- Information given
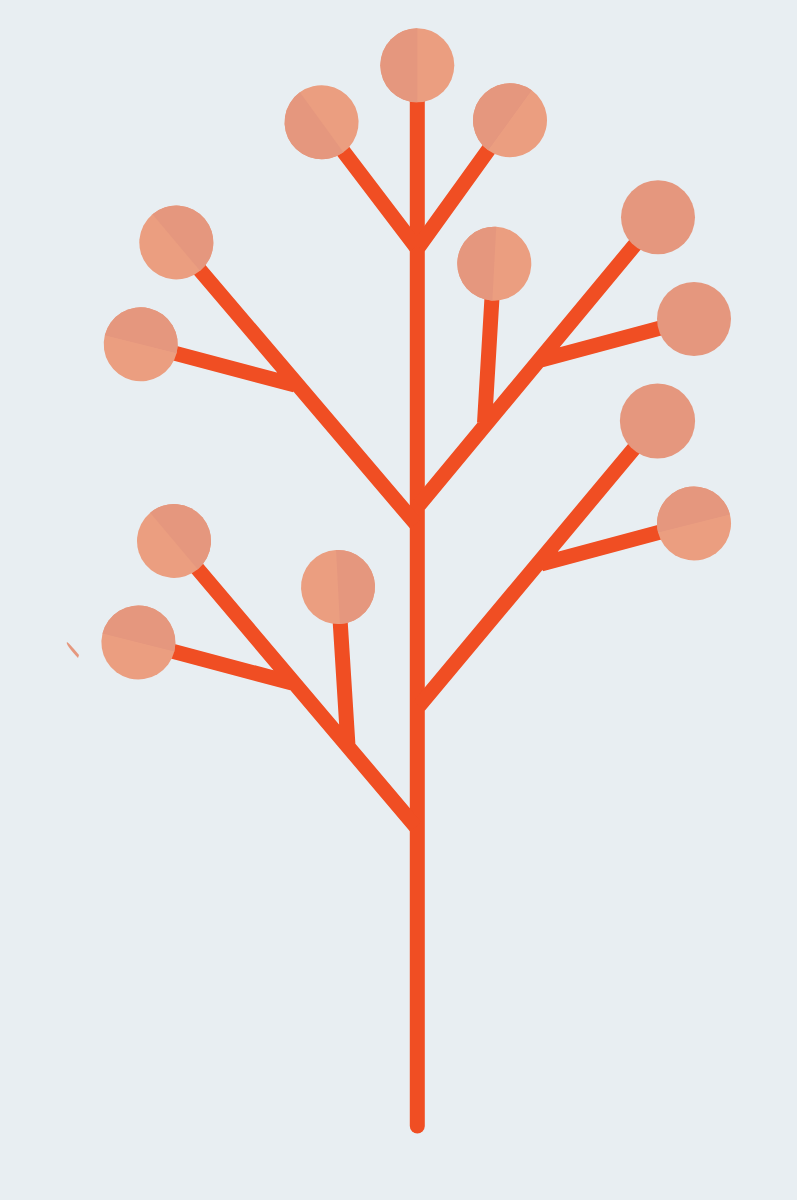
<!DOCTYPE html>
<html lang="en">
<head>
<meta charset="utf-8">
<title>Berry branch</title>
<style>
:root {
  --sky: #e8eef2;
  --stem: #f04e23;
  --berry-light: #eb9e80;
  --berry-dark: #e5977e;
}
html, body { margin: 0; height: 100%; overflow: hidden; background: var(--sky); }
svg { display: block; width: 797px; height: 1200px; background: var(--sky); }
.stems { fill: none; stroke: var(--stem); stroke-width: 15; }
.trunk { stroke-linecap: round; }
.light { fill: var(--berry-light); }
.dark { fill: var(--berry-dark); }
</style>
</head>
<body>
<svg viewBox="0 0 797 1200" role="img" aria-label="Orange branch with round peach berries">
  <defs>
    <g id="berry">
      <circle class="light" r="37"/>
      <path class="dark" d="M0-37A37 37 0 0 0 0 37Z"/>
    </g>
  </defs>

  <g class="stems">
    <line class="trunk" x1="417.3" y1="65" x2="417.3" y2="1126"/>
    <g id="crown-stems">
      <path d="M321 122L416 247M510 120L418.5 247"/>
    </g>
    <g id="upper-left-stems">
      <path d="M176 242L416 524M140 344L295 385"/>
    </g>
    <g id="upper-right-stems">
      <path d="M658 217L419 505M694 319L541 360M494 264L484.500 423"/>
    </g>
    <g id="lower-right-stems">
      <path d="M657 421L419 706M694 523L541 564"/>
    </g>
    <g id="lower-left-stems">
      <path d="M174 541L416 827M138 642L292 683M338 587L348 746"/>
    </g>
  </g>

  <g id="berries">
    <use href="#berry" transform="translate(417.3 65.3)"/>
    <use href="#berry" transform="translate(321.6 122.3) rotate(-36)"/>
    <use href="#berry" transform="translate(510 120.3) rotate(36)"/>
    <use href="#berry" transform="translate(494.3 263.7) rotate(3)"/>
    <use href="#berry" transform="translate(176.3 242.5) rotate(140)"/>
    <use href="#berry" transform="translate(140.7 344.3) rotate(104)"/>
    <use href="#berry" transform="translate(694 523.5) rotate(76)"/>
    <use href="#berry" transform="translate(174 541) rotate(140)"/>
    <use href="#berry" transform="translate(338 587) rotate(177)"/>
    <use href="#berry" transform="translate(138.400 642.5) rotate(104)"/>
    <circle class="dark" cx="658" cy="217.3" r="37"/>
    <circle class="dark" cx="694" cy="319" r="37"/>
    <circle class="dark" cx="657.5" cy="421" r="37.6"/>
  </g>

  <path id="fleck" class="dark" d="M67 642Q65 644 78 658L79 655Q70 644 67 642Z"/>
</svg>
</body>
</html>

- Your instructions
Could you repeat every entry above exactly, with each picture omitted?

- Answer section
<!DOCTYPE html>
<html lang="en">
<head>
<meta charset="utf-8">
<title>Berry branch</title>
<style>
:root {
  --sky: #e8eef2;
  --stem: #f04e23;
  --berry-light: #eb9e80;
  --berry-dark: #e5977e;
}
html, body { margin: 0; height: 100%; overflow: hidden; background: var(--sky); }
svg { display: block; width: 797px; height: 1200px; background: var(--sky); }
.stems { fill: none; stroke: var(--stem); stroke-width: 15; }
.trunk { stroke-linecap: round; }
.light { fill: var(--berry-light); }
.dark { fill: var(--berry-dark); }
</style>
</head>
<body>
<svg viewBox="0 0 797 1200" role="img" aria-label="Orange branch with round peach berries">
  <defs>
    <g id="berry">
      <circle class="light" r="37"/>
      <path class="dark" d="M0-37A37 37 0 0 0 0 37Z"/>
    </g>
  </defs>

  <g class="stems">
    <line class="trunk" x1="417.3" y1="65" x2="417.3" y2="1126"/>
    <g id="crown-stems">
      <path d="M321 122L416 247M510 120L418.5 247"/>
    </g>
    <g id="upper-left-stems">
      <path d="M176 242L416 524M140 344L295 385"/>
    </g>
    <g id="upper-right-stems">
      <path d="M658 217L419 505M694 319L541 360M494 264L484.500 423"/>
    </g>
    <g id="lower-right-stems">
      <path d="M657 421L419 706M694 523L541 564"/>
    </g>
    <g id="lower-left-stems">
      <path d="M174 541L416 827M138 642L292 683M338 587L348 746"/>
    </g>
  </g>

  <g id="berries">
    <use href="#berry" transform="translate(417.3 65.3)"/>
    <use href="#berry" transform="translate(321.6 122.3) rotate(-36)"/>
    <use href="#berry" transform="translate(510 120.3) rotate(36)"/>
    <use href="#berry" transform="translate(494.3 263.7) rotate(3)"/>
    <use href="#berry" transform="translate(176.3 242.5) rotate(140)"/>
    <use href="#berry" transform="translate(140.7 344.3) rotate(104)"/>
    <use href="#berry" transform="translate(694 523.5) rotate(76)"/>
    <use href="#berry" transform="translate(174 541) rotate(140)"/>
    <use href="#berry" transform="translate(338 587) rotate(177)"/>
    <use href="#berry" transform="translate(138.400 642.5) rotate(104)"/>
    <circle class="dark" cx="658" cy="217.3" r="37"/>
    <circle class="dark" cx="694" cy="319" r="37"/>
    <circle class="dark" cx="657.5" cy="421" r="37.6"/>
  </g>

  <path id="fleck" class="dark" d="M67 642Q65 644 78 658L79 655Q70 644 67 642Z"/>
</svg>
</body>
</html>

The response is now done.